The Various Ethical Theories in the Criminal Justice Field
The criminal justice field is filled with a vast number of ethical theories. These theories help to explain the cause of crime and how it can be prevented. They also provide a framework for understanding the actions of police officers and other law enforcement officials. The following is a list of some of the most prominent ethical theories in the criminal justice field:
2. Situational Crime Prevention
a. Routine Activity Theory
According to routine activity theory, crime is a function of the opportunity and motivation that exists for potential offenders. This theory suggests that criminals are more likely to engage in criminal activity if they have easy access to targets and if they believe that they can get away with the crime. This theory has been used to explain why certain types of crimes are more common in certain areas than others. For example, crimes such as burglary and car theft are more common in urban areas because there are more opportunities for potential offenders to commit these crimes.
b. Broken Windows Theory
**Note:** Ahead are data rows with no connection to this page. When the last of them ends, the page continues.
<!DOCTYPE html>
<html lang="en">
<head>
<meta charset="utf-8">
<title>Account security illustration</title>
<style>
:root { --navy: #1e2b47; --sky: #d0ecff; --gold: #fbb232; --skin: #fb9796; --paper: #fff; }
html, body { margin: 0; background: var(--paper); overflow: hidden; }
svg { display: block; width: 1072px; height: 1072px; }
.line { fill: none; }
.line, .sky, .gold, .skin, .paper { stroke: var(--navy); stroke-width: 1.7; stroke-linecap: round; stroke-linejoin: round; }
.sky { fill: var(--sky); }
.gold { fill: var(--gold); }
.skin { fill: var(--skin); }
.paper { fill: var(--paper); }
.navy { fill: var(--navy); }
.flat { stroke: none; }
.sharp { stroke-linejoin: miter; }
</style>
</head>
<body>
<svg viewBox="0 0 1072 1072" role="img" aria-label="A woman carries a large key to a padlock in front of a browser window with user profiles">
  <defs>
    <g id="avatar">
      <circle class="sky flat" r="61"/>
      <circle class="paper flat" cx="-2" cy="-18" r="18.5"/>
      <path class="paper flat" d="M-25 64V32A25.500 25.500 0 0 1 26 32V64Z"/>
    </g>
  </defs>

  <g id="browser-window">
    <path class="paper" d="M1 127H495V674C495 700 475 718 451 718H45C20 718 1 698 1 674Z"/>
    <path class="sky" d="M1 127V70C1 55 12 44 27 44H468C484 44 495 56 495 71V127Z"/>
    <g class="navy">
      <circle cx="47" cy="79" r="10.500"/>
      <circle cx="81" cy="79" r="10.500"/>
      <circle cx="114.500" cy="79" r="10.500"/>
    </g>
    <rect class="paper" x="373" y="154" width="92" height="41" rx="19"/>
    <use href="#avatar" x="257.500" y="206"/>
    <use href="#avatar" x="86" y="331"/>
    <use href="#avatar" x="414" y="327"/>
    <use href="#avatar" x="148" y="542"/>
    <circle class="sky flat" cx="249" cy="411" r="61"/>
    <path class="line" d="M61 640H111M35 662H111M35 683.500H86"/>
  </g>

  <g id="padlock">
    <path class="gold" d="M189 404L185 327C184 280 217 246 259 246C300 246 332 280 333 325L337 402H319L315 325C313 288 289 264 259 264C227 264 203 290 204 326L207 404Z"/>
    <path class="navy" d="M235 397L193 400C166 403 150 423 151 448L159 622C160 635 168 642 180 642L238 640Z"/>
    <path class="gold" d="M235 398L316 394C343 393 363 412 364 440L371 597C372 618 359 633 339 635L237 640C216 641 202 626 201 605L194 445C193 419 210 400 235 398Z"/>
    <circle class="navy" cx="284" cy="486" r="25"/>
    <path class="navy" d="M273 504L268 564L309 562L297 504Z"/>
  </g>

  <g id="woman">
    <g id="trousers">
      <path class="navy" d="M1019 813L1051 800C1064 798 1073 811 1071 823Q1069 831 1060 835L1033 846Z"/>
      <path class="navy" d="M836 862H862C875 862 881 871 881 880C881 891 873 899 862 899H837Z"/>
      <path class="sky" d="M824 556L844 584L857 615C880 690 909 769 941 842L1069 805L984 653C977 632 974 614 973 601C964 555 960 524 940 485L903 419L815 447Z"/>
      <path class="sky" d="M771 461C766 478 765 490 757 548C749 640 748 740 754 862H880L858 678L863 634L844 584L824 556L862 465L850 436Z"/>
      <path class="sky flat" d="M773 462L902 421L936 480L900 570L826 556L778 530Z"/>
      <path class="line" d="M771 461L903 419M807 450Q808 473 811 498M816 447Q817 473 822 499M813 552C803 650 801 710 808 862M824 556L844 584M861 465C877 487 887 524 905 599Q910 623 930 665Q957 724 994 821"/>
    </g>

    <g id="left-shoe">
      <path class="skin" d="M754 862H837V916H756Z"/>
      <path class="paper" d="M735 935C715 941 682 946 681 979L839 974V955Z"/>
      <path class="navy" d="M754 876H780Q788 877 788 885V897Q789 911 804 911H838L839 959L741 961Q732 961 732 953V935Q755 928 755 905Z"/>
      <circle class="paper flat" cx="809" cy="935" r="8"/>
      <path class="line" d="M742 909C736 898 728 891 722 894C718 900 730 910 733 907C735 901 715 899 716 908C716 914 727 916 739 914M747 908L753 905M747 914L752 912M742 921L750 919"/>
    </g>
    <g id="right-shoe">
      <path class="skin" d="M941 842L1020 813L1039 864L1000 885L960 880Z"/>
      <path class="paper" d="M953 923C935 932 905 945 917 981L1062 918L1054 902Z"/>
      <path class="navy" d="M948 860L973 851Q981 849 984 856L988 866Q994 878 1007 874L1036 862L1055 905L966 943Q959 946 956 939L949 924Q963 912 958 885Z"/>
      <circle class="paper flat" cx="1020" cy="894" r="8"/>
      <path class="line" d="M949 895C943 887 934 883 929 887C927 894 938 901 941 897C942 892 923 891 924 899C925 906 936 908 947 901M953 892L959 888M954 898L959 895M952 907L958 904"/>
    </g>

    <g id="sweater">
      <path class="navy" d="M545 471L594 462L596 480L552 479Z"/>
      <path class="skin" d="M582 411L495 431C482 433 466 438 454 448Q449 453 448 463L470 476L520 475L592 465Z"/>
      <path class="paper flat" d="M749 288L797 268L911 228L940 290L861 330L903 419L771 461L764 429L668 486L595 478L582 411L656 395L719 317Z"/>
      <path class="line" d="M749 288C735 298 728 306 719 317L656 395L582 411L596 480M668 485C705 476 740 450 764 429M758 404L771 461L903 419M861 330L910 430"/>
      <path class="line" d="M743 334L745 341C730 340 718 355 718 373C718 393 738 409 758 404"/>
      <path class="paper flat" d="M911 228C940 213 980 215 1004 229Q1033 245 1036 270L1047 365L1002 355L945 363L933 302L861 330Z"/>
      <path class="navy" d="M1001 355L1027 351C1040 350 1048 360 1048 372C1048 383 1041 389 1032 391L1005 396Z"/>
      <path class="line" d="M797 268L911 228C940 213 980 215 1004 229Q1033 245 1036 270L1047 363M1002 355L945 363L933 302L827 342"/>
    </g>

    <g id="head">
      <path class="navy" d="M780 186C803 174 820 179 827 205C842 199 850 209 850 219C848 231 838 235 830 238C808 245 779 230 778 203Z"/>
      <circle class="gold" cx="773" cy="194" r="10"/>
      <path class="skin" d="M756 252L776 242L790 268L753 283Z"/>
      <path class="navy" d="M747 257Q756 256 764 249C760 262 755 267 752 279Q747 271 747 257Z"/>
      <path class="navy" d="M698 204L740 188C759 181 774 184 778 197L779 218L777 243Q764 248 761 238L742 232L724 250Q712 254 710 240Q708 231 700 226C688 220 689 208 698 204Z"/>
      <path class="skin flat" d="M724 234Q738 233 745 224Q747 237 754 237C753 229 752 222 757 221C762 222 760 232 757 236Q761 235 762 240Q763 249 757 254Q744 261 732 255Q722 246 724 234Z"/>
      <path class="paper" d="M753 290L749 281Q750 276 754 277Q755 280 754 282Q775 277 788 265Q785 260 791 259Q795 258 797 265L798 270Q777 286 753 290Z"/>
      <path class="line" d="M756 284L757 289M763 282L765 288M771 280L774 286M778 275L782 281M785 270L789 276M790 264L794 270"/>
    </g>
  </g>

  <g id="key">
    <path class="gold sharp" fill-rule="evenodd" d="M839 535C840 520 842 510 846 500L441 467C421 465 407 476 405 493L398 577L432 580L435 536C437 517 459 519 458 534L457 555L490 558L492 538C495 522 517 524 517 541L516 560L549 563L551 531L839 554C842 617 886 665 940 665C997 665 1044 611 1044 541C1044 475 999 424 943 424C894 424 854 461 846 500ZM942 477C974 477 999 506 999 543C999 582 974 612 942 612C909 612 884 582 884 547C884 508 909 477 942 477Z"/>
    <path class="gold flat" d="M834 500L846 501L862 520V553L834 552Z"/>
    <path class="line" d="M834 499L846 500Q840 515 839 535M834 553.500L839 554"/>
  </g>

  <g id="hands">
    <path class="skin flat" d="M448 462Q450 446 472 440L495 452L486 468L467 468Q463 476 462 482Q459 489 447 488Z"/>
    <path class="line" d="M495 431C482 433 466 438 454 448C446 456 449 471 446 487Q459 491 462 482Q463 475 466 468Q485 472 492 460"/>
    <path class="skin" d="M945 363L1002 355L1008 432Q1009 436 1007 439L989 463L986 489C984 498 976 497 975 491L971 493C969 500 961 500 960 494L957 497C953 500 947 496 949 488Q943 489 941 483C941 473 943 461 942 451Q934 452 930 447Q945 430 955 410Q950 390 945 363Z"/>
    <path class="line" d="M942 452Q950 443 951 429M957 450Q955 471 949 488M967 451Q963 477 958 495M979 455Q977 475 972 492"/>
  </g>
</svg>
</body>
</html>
The broken windows theory suggests that crime is more likely to occur in areas where there is evidence of disorder and neglect. This theory suggests that criminals are more likely to commit crimes in areas where there are signs of social disorder, such as graffiti or abandoned buildings. This theory has been used to explain why some areas are more prone to crime than others.
3. Agency Problem
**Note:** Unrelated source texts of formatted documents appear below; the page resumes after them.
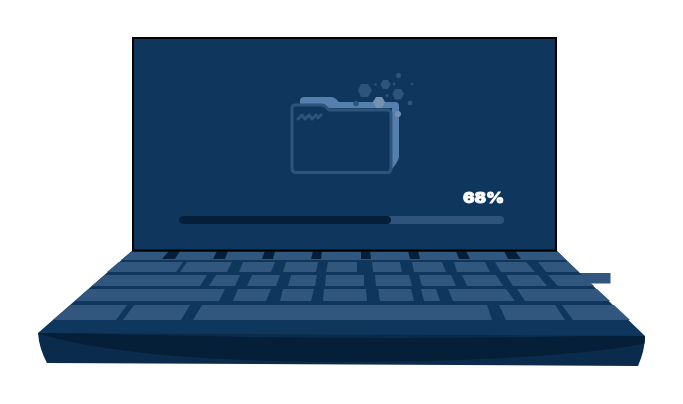
<!DOCTYPE html>
<html lang="en">
<head>
<meta charset="utf-8">
<title>Laptop file transfer</title>
<style>
:root {
  --paper: #ffffff;
  --navy: #0f365d;
  --deep: #051f38;
  --front: #0b2b4d;
  --key: #31577f;
  --track: #2f547c;
  --folder-back: #557fad;
  --outline: #000000;
}
html, body { margin: 0; width: 683px; height: 404px; overflow: hidden; background: var(--paper); }
svg { display: block; }
.screen { fill: var(--navy); stroke: var(--outline); stroke-width: 2; }
.deck { fill: var(--navy); }
.front { fill: var(--front); }
.deep { fill: var(--deep); }
.key { fill: var(--key); }
.track { fill: var(--track); }
.folder-back { fill: var(--folder-back); }
.folder-front { fill: var(--navy); stroke: var(--track); stroke-width: 3; stroke-linejoin: round; }
.scribble { fill: none; stroke: var(--track); stroke-width: 3; stroke-linejoin: round; stroke-linecap: round; }
.particles { fill: var(--track); }
.percent { fill: var(--paper); stroke: var(--paper); stroke-width: 0.8; font: 900 14.5px Inter, "Liberation Sans", sans-serif; }
</style>
</head>
<body>
<svg width="683" height="404" viewBox="0 0 683 404" role="img" aria-label="Laptop showing a folder transfer at 68 percent">
  <defs>
    <clipPath id="front-shape"><path d="M38 333L645 336Q645 350 638 366L47 363Q39 348 38 333Z"/></clipPath>
  </defs>

  <g id="usb-stick"><rect class="key" x="578" y="273" width="32.5" height="10.5"/></g>

  <g id="base">
    <polygon class="deck" points="133,250 556,250 645,336 342,340 38,333"/>
    <g clip-path="url(#front-shape)">
      <rect class="front" x="36" y="330" width="612" height="40"/>
      <path class="deep" d="M36 332Q342 342 648 335V343Q560 361 342 362Q130 362 36 333Z"/>
    </g>
  </g>

  <g id="keyboard">
    <g id="row-function">
      <polygon class="key" points="131,252 558,252 566,260 121,260"/>
      <g class="deep">
        <polygon points="169,251 180,251 175,259 162,259"/>
        <polygon points="217,251 228,251 225,259 213,259"/>
        <polygon points="265,251 275,251 273,259 262,259"/>
        <polygon points="313,251 322,251 321,259 311,259"/>
        <polygon points="361,251 370,251 371,259 361,259"/>
        <polygon points="408,251 418,251 420,259 410,259"/>
        <polygon points="456,251 466,251 470,259 459,259"/>
        <polygon points="504,251 515,251 521,259 508,259"/>
      </g>
    </g>
    <g id="row-numbers" class="key">
      <polygon points="119,262 183,262 176,272 107,272"/>
      <polygon points="187,262 232,262 227,272 180,272"/>
      <polygon points="243,262 275,262 271,272 239,272"/>
      <polygon points="286,262 318,262 316,272 283,272"/>
      <polygon points="328,262 357,262 357,272 326,272"/>
      <polygon points="372,262 400,262 402,272 373,272"/>
      <polygon points="412,262 442,262 446,272 414,272"/>
      <polygon points="454,262 485,262 490,272 457,272"/>
      <polygon points="495,262 526,262 535,272 501,272"/>
      <polygon points="538,262 568,262 579,272 546,272"/>
    </g>
    <g id="row-upper" class="key">
      <polygon points="105,275 207,275 200,286 92,286"/>
      <polygon points="216,275 240,275 235,286 209,286"/>
      <polygon points="252,275 280,275 276,286 247,286"/>
      <polygon points="291,275 317,275 315,286 288,286"/>
      <polygon points="326,275 364,275 364,286 325,286"/>
      <polygon points="375,275 409,275 412,286 376,286"/>
      <polygon points="419,275 451,275 456,286 422,286"/>
      <polygon points="462,275 496,275 503,286 467,286"/>
      <polygon points="506,275 538,275 547,286 513,286"/>
      <polygon points="548,275 582,275 594,286 558,286"/>
    </g>
    <g id="row-lower" class="key">
      <polygon points="89,289 225,289 219,301 75,301"/>
      <polygon points="238,289 271,289 266,301 233,301"/>
      <polygon points="283,289 314,289 311,301 280,301"/>
      <polygon points="324,289 366,289 367,301 323,301"/>
      <polygon points="378,289 411,289 414,301 380,301"/>
      <polygon points="421,289 436,289 440,301 424,301"/>
      <polygon points="448,289 506,289 515,301 453,301"/>
      <polygon points="517,289 597,289 610,301 525,301"/>
    </g>
    <g id="row-space" class="key">
      <polygon points="71,305 127,305 116,320 53,320"/>
      <polygon points="134,305 190,305 181,320 123,320"/>
      <polygon points="202,305 487,305 492,320 193,320"/>
      <polygon points="499,305 555,305 565,320 506,320"/>
      <polygon points="562,305 614,305 630,320 573,320"/>
    </g>
  </g>

  <g id="display">
    <rect class="screen" x="133" y="38" width="423" height="212.5"/>

    <g id="folder">
      <path class="folder-back" d="M300 108V101Q300 97 304 97H331Q334 97 336 99L339 102H395Q399 102 399 106V157Q398 162 392 169V108Z"/>
      <path class="folder-front" d="M295 105H322Q324 105 326 107L329 110H387Q391 110 391 114V168Q391 172.5 387 172.5H296Q292 172.5 292 168V109Q292 105 295 105Z"/>
      <path class="scribble" d="M298 119L302 115L305 119L309 115L312 119L316 115L318 118L321 115"/>
    </g>

    <g id="particles" class="particles">
      <polygon points="361,84 368,84 372,90 368,97 361,97 358,90"/>
      <polygon points="383,80 388,80 390.5,84.5 388,89 383,89 380.5,84.5"/>
      <polygon points="395,89 401,89 404,94 401,99.5 395,99.5 392.5,94"/>
      <polygon points="376,97 382,97 385,102 382,108 376,108 373,102" fill="#7692b1"/>
      <circle cx="398.5" cy="75.5" r="2.6"/>
      <circle cx="356" cy="103.5" r="2.8"/>
      <circle cx="410" cy="103" r="2.4"/>
      <circle cx="398" cy="114" r="3" fill="#7692b1"/>
      <circle cx="375.5" cy="84.5" r="1.3"/>
      <circle cx="394" cy="84" r="1.4"/>
      <circle cx="412" cy="84" r="1.3"/>
      <circle cx="387" cy="95.5" r="1.5"/>
    </g>

    <g id="progress">
      <rect class="track" x="179" y="216" width="325" height="8" rx="4"/>
      <rect class="deep" x="179" y="216" width="212" height="8" rx="4"/>
      <text class="percent" x="463" y="203" textLength="41" lengthAdjust="spacingAndGlyphs">68%</text>
    </g>
  </g>
</svg>
</body>
</html>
The agency problem is a type of problem that can arise when there is a conflict of interest between two parties who are working together. This type of problem can occur when one party (the agent) is working on behalf of another party (the principal). The principal-agent problem can lead to situations where the agent is not acting in the best interests of the principal, which can result in adverse consequences for the principal.
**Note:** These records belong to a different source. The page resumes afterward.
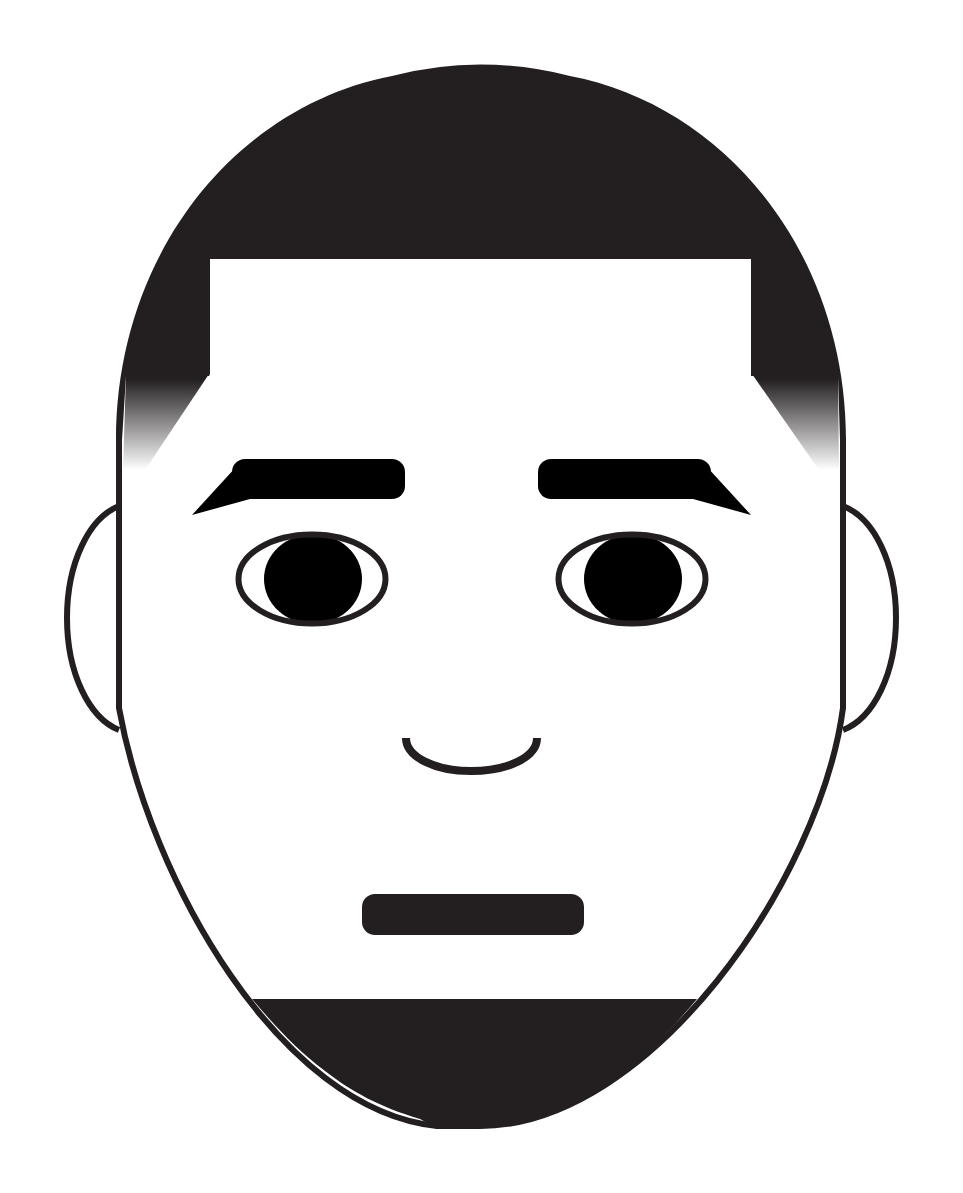
<!DOCTYPE html>
<html lang="en">
<head>
<meta charset="utf-8">
<title>Face illustration</title>
<style>
:root { --ink: #231f20; --black: #000; --paper: #fff; }
html, body { margin: 0; background: var(--paper); overflow: hidden; }
.face { display: block; width: 963px; height: 1193px; }
.line { fill: none; stroke: var(--ink); stroke-width: 6; }
.ink { fill: var(--ink); }
.black { fill: var(--black); }
.skin { fill: var(--paper); }
.fade-start { stop-color: var(--ink); }
.fade-end { stop-color: var(--paper); }
</style>
</head>
<body>
<svg class="face" viewBox="0 0 963 1193" role="img" aria-label="Line drawing of a man's face with short faded hair and a chin beard">
  <defs>
    <linearGradient id="fade" gradientUnits="userSpaceOnUse" x1="0" y1="379" x2="0" y2="470">
      <stop class="fade-start" offset="0"/>
      <stop class="fade-end" offset="1"/>
    </linearGradient>
    <g id="eye">
      <ellipse class="black" cx="313" cy="579" rx="49" ry="45"/>
      <ellipse class="line" cx="312" cy="579" rx="73.5" ry="44.5"/>
    </g>
  </defs>

  <g id="ears" class="line">
    <path d="M119 506C89 518 67 563 67 618C67 673 89 718 119 730"/>
    <path d="M843 506C874 518 896 563 896 618C896 673 874 718 843 730"/>
  </g>

  <path id="head" class="skin" d="M119 440V708C150 880 280 1110 437 1126H480C650 1126 820 880 843 708V440Z"/>

  <g id="hair">
    <path class="ink" d="M116 440C116 255 235 106 392 76Q480 53 570 76C727 106 846 255 846 440L840 440L838 376H751V259H210V374L209 376H126L122 440Z"/>
    <path fill="url(#fade)" d="M126 374H209L145 470H123Z"/>
    <path fill="url(#fade)" d="M838 374H752L819 470H839Z"/>
  </g>

  <g id="beard">
    <path class="ink" d="M245 999H697C640 1068 560 1128 480 1128H437L420 1119C380 1107 352 1092 325 1071C297 1050 275 1026 252 999Z"/>
  </g>

  <path id="jaw" class="line" d="M119 438V708C150 880 280 1110 437 1126H480C650 1126 820 880 843 708V438"/>

  <g id="eyebrows" class="black">
    <rect x="232" y="459" width="173" height="40" rx="13"/>
    <path d="M236 467L192 515L250 499L262 480Z"/>
    <rect x="538" y="459" width="173" height="40" rx="13"/>
    <path d="M707 467L751 515L693 499L681 480Z"/>
  </g>

  <g id="eyes">
    <use href="#eye"/>
    <use href="#eye" x="320"/>
  </g>

  <path id="nose" class="line" stroke-width="8" style="stroke-width:8" d="M406 738C406 757 435 771 471 771C508 771 537 757 537 738"/>

  <rect id="mouth" class="ink" x="362" y="894" width="222" height="41" rx="13"/>
</svg>
</body>
</html>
4. Social Control Theory
Social control theory suggests that people conform to the rules and norms of society because they believe that it is in their best interests to do so. This theory suggests that people conform to societal norms because they believe that breaking the law will lead to negative consequences, such as imprisonment or social ostracism. Social control theory has been used to explain why people comply with the law even when there is no immediate threat of punishment.
Sanism is a type of discrimination that occurs when people with mental illness are treated unfairly because of their mental illness. This type of discrimination can result in people with mental illness being denied their civil rights, such as the right to vote or the right to own property. Sanism can also lead to people with mental illness being institutionalized against their will or being subjected to involuntary commitment laws.
Cullen, F. T., & Agnew, R. (Eds.). (1997). Situational crime prevention: Theoretical foundations. CRC Press.